If you work with teens in any capacity I highly recommend this book. It has great examples for questions to ask when it comes to talking about the bird and the bees. If you want to put together a house rules document for your home so everyone clearly understands what’s expected of them Josh has a great template for it. I think having a journal to correspond between parent and teen is a wonderful idea. It gives a place to be honest without the pressure of the other person looking intently at you, waiting for an answer to a question. Plus, it gives history you can refer back to, to see how far your communication has improved. I received The Grown-Up’s Guide To Teenage Humans by Josh Shipp for free from TLC Book Tours in exchange for my honest review. To buy a copy click here and find out how you can get further awesome guidance from Josh here.

Book Review · Books · Uncategorized

The It Girls

img_2192.jpg

The It Girls by Karen Harper is a historical novel about sisters Lucille and Elinor Sutherland. Lucille is the eldest who adores designing clothing for women and Elinor is the younger who loves to write romance. This novel follows their family life, love life and careers. This takes place during the late 1800 to early 1900’s. There are many themes that run throughout this book from relationships to money, to what a woman’s role is. The theme I think that stood out the most is the importance of family. The cover of this novel is gorgeous with an image of what the two sisters may have looked like with an image of the Titanic at the bottom.
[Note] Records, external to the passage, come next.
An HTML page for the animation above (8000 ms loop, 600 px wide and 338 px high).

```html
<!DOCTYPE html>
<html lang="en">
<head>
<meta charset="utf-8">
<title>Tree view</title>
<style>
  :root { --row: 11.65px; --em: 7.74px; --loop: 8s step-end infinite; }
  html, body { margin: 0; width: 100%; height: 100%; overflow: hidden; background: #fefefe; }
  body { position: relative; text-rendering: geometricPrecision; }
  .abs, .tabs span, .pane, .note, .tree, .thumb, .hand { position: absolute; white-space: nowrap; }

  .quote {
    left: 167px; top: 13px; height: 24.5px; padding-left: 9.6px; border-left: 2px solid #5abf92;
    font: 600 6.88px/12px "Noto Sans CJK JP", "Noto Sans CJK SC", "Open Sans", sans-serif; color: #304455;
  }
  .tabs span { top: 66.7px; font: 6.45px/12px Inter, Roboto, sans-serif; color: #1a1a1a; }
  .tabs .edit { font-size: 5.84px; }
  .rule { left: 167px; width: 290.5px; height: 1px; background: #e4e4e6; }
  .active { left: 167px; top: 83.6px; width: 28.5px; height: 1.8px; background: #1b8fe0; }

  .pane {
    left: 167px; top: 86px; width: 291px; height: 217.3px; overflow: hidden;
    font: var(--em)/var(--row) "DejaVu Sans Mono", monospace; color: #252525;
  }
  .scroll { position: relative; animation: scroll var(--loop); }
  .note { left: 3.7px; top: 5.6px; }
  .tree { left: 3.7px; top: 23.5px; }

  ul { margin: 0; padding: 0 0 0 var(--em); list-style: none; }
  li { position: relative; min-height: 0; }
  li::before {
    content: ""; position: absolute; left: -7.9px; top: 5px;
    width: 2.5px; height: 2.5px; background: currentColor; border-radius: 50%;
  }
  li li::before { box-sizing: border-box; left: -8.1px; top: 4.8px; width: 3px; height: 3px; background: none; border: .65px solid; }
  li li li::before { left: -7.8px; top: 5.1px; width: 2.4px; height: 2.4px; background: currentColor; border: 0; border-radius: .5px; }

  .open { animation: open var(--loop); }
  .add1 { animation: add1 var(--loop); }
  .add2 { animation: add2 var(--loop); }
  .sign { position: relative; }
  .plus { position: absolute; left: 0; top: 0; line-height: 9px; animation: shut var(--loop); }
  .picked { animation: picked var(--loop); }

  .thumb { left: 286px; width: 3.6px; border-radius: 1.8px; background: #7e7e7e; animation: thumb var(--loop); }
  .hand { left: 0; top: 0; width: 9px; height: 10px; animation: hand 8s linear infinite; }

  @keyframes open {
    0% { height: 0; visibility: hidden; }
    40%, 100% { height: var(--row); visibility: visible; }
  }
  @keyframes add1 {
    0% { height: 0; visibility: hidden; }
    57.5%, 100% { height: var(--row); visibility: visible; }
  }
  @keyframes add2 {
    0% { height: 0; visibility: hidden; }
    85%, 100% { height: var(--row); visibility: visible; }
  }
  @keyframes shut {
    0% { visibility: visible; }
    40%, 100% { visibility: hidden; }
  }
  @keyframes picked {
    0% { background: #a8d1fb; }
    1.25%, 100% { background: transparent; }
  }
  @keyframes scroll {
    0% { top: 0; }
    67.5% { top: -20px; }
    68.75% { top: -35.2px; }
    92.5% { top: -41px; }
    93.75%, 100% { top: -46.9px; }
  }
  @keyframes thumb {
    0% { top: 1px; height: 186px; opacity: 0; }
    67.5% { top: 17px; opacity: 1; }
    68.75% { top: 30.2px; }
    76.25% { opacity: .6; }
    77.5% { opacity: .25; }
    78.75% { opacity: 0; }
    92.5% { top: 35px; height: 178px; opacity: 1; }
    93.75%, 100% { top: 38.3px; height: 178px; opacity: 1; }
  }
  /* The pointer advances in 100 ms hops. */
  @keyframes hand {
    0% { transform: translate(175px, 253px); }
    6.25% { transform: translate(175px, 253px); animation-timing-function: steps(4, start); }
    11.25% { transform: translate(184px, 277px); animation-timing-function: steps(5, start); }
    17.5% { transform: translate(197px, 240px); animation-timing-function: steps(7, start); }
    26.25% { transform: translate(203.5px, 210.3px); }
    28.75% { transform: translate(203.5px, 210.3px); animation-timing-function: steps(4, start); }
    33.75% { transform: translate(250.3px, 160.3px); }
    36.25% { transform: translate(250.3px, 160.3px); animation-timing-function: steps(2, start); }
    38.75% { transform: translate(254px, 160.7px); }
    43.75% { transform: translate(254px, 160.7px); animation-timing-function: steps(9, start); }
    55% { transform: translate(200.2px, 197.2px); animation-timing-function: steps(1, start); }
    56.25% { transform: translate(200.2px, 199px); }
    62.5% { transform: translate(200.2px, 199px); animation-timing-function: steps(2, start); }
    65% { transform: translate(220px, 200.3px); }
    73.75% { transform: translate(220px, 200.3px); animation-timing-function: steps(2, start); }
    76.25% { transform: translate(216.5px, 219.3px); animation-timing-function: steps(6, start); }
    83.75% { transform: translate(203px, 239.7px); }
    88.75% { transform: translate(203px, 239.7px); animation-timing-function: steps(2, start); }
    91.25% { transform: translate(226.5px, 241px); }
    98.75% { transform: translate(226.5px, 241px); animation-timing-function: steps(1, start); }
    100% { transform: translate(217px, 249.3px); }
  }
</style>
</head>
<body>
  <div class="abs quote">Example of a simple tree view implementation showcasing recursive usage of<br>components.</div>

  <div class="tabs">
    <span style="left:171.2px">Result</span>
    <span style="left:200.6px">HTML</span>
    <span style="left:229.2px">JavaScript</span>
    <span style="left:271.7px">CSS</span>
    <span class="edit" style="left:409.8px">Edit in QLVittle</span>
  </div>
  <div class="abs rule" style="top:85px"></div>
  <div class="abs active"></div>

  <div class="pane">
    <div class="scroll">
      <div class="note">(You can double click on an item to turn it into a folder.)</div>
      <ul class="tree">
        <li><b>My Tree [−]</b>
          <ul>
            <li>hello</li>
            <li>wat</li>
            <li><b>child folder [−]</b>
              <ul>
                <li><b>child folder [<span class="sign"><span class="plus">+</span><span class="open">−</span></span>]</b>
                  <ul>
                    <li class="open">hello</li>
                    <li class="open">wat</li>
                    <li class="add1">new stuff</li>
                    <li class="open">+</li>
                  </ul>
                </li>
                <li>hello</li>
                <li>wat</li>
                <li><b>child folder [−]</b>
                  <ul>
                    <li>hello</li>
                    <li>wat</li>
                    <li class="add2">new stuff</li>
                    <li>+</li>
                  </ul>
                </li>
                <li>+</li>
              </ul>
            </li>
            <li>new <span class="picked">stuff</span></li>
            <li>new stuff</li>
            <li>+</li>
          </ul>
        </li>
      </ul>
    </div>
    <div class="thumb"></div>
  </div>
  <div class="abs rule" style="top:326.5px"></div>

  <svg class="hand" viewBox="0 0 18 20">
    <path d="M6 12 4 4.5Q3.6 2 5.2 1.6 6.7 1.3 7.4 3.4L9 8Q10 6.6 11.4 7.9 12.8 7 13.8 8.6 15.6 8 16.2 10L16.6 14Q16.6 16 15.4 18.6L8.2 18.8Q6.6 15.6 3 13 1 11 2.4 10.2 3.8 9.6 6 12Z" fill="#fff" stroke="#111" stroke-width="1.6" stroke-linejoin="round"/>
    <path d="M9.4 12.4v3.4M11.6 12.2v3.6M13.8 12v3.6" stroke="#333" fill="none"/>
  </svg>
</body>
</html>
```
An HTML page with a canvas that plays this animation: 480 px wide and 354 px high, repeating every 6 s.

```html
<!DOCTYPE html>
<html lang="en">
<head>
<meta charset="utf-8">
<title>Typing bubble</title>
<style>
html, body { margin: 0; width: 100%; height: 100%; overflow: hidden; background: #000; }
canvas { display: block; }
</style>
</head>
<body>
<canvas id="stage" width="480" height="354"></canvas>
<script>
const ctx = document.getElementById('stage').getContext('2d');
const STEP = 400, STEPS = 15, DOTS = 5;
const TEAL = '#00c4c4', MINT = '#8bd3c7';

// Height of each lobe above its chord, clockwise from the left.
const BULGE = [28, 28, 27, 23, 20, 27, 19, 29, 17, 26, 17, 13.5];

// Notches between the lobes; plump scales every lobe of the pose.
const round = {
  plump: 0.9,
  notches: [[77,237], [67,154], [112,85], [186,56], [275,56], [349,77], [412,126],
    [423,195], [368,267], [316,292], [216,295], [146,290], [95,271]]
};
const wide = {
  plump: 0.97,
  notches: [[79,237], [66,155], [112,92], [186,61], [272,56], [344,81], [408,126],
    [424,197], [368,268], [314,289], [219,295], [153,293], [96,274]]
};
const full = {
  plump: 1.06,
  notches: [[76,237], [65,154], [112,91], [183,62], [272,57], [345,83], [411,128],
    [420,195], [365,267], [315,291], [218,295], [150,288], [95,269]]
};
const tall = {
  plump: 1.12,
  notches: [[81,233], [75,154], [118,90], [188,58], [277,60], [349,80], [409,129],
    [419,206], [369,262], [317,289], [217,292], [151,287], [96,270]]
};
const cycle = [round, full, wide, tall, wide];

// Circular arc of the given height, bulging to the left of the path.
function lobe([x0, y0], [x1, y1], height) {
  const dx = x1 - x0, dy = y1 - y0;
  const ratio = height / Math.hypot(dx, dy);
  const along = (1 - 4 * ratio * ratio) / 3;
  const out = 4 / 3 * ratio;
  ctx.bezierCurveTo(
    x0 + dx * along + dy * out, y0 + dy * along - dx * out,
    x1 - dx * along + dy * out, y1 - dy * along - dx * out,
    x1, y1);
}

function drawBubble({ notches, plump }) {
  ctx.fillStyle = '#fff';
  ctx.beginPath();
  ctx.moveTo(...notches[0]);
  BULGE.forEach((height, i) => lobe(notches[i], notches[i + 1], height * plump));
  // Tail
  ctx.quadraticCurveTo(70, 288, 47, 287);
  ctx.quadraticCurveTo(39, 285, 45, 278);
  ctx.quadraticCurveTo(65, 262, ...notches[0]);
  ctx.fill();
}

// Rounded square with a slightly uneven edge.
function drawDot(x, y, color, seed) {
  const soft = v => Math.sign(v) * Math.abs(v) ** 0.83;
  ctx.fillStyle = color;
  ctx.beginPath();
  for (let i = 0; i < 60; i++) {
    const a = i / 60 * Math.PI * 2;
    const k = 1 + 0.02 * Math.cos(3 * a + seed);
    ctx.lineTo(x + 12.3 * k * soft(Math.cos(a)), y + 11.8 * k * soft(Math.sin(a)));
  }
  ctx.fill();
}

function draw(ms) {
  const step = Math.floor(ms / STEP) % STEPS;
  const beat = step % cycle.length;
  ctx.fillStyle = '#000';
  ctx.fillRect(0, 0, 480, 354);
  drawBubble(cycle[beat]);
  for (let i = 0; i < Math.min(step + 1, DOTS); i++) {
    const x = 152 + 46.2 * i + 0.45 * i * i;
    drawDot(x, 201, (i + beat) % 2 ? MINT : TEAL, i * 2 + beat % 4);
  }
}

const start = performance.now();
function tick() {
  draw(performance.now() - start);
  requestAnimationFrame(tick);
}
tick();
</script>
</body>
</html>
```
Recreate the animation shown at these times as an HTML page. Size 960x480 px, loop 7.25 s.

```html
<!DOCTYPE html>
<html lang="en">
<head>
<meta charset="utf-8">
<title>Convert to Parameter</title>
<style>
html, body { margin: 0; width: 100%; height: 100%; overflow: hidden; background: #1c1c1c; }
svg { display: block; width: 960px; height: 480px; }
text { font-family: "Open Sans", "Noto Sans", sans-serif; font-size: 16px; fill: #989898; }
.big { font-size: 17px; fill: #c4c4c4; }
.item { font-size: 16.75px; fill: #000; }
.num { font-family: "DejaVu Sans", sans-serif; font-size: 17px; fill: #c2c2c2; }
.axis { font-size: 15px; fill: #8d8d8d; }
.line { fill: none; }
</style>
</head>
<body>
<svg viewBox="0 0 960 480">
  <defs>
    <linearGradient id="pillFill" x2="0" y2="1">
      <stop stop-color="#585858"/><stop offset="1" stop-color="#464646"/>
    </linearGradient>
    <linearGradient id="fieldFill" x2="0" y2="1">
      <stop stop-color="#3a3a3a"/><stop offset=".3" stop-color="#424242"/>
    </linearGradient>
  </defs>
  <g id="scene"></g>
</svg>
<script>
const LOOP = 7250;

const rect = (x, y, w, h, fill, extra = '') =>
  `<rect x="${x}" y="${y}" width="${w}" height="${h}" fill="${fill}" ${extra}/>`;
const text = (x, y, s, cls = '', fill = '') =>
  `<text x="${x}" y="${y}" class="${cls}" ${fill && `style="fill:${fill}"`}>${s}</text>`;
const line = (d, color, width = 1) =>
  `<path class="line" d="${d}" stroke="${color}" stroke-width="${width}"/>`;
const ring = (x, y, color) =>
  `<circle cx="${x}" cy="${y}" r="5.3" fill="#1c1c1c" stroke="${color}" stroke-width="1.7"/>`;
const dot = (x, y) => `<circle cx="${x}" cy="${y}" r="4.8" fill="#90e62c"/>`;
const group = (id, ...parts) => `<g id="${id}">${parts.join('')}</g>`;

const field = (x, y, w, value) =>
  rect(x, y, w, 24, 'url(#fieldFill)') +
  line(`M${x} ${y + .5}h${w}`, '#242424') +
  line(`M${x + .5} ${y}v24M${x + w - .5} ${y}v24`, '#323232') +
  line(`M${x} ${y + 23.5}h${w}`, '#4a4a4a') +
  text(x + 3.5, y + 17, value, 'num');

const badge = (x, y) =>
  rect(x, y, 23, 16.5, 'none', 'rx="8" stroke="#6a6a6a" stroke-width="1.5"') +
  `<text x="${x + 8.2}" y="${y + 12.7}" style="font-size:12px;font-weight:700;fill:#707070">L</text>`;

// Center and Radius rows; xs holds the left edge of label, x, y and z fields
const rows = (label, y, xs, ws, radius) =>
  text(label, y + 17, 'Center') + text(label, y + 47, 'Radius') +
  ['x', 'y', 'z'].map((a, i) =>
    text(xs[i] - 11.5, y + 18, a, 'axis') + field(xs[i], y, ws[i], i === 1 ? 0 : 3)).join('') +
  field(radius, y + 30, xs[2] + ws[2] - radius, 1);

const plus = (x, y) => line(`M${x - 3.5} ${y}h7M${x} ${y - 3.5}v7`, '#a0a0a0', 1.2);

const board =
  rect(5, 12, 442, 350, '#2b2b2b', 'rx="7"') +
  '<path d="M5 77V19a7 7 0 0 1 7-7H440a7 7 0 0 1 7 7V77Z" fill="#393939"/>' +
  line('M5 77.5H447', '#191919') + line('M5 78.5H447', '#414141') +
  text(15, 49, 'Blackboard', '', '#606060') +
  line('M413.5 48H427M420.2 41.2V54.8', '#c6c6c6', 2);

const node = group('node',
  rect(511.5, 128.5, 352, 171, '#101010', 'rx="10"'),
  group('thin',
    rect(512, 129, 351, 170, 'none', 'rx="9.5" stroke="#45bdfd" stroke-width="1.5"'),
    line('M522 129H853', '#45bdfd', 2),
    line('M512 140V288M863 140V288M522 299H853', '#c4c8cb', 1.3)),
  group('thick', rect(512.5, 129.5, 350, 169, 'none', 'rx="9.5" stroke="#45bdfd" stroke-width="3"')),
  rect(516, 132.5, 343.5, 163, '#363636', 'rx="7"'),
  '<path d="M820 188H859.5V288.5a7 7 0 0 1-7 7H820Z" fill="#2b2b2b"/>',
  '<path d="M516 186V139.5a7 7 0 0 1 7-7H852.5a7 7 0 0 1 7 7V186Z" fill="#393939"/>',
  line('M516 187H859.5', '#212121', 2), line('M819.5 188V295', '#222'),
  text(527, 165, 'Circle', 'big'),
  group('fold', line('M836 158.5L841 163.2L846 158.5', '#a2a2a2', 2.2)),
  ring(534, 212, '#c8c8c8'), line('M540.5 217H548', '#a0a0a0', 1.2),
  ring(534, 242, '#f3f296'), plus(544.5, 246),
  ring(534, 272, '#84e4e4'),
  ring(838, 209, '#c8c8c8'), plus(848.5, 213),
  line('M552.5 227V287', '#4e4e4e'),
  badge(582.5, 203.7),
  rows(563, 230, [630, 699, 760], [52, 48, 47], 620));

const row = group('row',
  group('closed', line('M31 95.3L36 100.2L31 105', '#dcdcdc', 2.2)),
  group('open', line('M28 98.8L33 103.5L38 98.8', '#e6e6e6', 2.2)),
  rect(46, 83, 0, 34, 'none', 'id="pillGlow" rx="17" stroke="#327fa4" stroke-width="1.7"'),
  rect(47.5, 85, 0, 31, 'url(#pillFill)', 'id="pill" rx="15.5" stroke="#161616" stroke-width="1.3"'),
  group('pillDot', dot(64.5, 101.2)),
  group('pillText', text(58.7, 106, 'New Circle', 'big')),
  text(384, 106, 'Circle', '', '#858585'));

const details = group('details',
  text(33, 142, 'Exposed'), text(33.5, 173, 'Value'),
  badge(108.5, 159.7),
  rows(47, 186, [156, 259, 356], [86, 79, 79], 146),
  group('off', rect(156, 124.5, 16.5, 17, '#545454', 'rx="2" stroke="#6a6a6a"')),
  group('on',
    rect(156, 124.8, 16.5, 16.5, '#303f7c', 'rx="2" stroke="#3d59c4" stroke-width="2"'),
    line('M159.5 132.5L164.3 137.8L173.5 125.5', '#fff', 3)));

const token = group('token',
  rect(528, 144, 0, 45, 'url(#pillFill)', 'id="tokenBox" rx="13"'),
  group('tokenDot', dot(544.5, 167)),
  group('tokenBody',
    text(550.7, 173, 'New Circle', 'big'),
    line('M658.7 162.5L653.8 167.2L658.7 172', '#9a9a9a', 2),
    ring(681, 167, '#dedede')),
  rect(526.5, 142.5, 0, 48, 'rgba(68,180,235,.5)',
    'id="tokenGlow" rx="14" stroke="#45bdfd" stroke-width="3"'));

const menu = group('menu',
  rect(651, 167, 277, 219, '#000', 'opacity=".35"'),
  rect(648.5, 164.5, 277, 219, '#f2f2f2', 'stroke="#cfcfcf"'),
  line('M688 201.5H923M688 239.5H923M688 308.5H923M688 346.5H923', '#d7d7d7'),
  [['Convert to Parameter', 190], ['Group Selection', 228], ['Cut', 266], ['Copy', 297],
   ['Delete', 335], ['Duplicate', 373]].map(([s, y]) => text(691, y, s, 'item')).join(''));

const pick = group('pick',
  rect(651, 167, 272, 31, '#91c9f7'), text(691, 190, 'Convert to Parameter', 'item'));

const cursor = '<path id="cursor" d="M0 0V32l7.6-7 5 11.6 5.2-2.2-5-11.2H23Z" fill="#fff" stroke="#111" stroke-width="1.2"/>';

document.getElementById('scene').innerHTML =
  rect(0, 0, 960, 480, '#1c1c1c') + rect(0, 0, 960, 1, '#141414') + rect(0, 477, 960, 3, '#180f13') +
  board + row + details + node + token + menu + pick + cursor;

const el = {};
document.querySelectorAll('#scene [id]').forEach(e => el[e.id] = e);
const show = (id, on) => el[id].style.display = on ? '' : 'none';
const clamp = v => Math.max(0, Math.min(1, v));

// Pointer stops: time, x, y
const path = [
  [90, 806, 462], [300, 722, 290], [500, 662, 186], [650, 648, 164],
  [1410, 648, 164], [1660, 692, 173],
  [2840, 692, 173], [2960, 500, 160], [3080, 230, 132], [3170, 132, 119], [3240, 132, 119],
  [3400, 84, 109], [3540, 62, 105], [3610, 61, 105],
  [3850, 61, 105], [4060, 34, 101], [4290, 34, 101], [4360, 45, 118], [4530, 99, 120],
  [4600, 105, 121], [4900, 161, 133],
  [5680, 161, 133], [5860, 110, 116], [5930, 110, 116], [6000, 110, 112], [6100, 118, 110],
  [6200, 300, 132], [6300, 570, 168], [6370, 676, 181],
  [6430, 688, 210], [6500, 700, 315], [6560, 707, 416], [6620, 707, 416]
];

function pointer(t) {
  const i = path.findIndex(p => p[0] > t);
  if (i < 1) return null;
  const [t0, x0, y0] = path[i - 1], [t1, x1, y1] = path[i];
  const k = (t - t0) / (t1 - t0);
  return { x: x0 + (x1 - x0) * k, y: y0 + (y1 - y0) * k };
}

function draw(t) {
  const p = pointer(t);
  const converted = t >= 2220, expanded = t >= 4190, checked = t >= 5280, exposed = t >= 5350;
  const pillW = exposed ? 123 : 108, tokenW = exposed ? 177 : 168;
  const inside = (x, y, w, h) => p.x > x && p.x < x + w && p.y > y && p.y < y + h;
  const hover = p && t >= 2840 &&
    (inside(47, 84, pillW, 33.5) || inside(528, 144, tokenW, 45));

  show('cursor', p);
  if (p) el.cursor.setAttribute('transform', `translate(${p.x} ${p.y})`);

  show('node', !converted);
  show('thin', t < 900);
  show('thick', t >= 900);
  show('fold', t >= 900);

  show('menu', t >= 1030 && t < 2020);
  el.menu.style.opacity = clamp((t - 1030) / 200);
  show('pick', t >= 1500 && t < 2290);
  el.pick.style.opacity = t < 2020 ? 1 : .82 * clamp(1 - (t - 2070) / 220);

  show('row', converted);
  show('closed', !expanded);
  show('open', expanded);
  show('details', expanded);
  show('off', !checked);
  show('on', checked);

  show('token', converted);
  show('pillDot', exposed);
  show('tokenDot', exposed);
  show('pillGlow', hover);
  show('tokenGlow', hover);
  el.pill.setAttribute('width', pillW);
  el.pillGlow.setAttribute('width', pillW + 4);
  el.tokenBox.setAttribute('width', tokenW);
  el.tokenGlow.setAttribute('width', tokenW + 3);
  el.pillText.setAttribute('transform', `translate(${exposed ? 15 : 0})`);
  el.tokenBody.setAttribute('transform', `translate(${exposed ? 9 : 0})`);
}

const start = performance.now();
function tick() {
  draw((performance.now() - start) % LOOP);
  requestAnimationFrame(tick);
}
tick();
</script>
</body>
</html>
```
This novel is rich in the description of the era that  the two sisters lived in. The relationship dynamics are a tad head spinning as it seems both sisters love life’s were intense. If you enjoy historical fiction this novel might be just right for you. I received an ARC of The It Girls by Karen Harper for free in exchange for my honest review from TLC Book Tours. To buy a copy click here. If you are interested to find out more about Karen Harper click here. Once you finish this novel I’m sure you’ll want to find out more about Lucille and Elinor.